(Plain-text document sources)

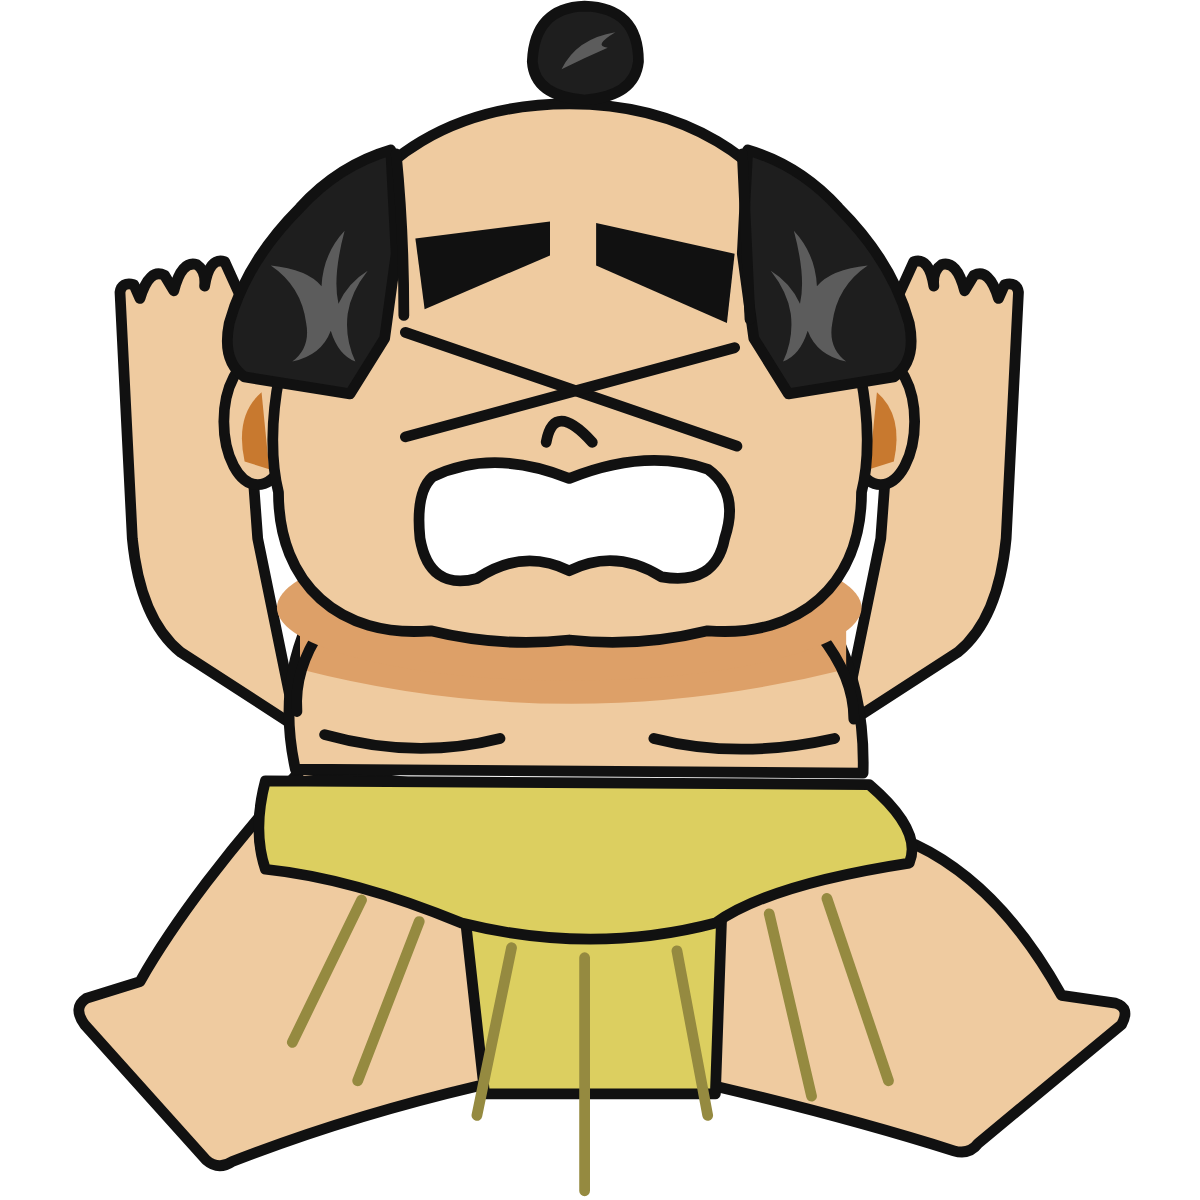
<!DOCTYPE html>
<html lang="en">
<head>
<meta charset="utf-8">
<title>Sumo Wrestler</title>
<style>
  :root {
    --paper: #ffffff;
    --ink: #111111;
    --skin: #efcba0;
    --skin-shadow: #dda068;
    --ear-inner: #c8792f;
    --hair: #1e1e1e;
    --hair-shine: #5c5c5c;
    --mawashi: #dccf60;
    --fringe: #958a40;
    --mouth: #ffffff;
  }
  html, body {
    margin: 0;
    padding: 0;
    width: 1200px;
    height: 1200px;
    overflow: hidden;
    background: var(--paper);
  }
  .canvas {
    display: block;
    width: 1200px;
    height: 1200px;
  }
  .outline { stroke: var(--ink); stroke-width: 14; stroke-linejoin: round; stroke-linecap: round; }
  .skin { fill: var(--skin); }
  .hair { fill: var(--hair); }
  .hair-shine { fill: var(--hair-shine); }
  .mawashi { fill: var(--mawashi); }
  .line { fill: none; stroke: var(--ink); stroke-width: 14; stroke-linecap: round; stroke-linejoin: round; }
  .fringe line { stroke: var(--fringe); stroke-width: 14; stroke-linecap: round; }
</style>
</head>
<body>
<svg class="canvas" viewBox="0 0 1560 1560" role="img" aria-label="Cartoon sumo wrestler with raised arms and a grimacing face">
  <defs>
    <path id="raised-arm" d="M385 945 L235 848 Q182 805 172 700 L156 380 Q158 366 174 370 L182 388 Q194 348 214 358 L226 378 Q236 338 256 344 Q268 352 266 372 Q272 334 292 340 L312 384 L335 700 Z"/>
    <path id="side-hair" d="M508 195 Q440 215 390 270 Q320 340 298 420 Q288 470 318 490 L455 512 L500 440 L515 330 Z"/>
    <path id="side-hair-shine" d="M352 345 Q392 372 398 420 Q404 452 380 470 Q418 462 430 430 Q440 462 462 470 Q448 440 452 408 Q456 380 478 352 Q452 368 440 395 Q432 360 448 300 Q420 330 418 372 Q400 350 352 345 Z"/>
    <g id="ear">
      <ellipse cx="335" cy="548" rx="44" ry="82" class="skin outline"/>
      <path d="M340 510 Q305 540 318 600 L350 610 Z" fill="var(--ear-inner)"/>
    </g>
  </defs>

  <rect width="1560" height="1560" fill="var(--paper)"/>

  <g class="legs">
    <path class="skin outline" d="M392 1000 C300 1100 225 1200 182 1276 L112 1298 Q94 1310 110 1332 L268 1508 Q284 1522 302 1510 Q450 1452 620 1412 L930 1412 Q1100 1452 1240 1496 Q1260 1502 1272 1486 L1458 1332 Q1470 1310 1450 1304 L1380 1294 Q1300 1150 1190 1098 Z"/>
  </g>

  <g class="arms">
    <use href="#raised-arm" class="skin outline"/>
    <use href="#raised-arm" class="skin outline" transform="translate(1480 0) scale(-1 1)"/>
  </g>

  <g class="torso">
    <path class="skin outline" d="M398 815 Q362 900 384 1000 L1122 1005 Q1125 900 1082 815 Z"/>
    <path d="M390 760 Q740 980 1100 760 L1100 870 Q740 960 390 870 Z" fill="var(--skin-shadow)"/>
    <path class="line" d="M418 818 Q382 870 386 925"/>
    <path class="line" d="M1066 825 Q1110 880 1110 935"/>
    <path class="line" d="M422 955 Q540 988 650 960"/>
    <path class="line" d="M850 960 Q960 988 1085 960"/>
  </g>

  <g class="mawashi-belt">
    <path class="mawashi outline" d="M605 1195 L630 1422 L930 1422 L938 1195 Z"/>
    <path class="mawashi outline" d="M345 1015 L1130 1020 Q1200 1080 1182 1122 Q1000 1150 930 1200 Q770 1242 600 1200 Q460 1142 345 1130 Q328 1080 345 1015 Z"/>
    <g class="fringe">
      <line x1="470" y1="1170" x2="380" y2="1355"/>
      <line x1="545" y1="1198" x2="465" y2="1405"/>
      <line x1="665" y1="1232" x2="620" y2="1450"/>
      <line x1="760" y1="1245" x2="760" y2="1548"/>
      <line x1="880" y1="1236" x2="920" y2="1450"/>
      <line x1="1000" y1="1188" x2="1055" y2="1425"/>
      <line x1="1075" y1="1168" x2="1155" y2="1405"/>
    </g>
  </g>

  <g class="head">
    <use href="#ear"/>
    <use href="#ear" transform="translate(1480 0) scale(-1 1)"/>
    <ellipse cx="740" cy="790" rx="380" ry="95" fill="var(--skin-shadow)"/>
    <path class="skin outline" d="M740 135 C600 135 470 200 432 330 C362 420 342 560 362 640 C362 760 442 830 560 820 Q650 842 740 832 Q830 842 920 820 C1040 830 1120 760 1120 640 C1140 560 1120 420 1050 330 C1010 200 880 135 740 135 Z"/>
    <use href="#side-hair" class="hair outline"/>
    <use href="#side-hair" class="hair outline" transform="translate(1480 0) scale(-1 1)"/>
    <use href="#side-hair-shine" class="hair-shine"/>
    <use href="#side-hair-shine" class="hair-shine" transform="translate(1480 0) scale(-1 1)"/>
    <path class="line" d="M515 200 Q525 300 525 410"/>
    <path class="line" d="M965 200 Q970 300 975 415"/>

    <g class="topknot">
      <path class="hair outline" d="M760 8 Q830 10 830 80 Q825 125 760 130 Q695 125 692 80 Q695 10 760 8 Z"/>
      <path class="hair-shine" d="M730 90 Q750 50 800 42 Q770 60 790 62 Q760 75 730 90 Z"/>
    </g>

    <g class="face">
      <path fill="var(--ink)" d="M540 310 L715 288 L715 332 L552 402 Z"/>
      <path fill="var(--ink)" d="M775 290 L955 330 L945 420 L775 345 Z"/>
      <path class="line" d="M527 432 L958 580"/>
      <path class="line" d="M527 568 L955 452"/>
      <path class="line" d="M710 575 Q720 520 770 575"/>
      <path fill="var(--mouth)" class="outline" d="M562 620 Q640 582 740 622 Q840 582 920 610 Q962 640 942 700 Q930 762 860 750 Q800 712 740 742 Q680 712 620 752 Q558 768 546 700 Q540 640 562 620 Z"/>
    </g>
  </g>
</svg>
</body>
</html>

» **Problem details**: Which lines above run from the one containing "815 Q362 900" to the one containing "818 Q382 870"? Give them again exactly, both ends included.

» **Result below**:
    <path class="skin outline" d="M398 815 Q362 900 384 1000 L1122 1005 Q1125 900 1082 815 Z"/>
    <path d="M390 760 Q740 980 1100 760 L1100 870 Q740 960 390 870 Z" fill="var(--skin-shadow)"/>
    <path class="line" d="M418 818 Q382 870 386 925"/>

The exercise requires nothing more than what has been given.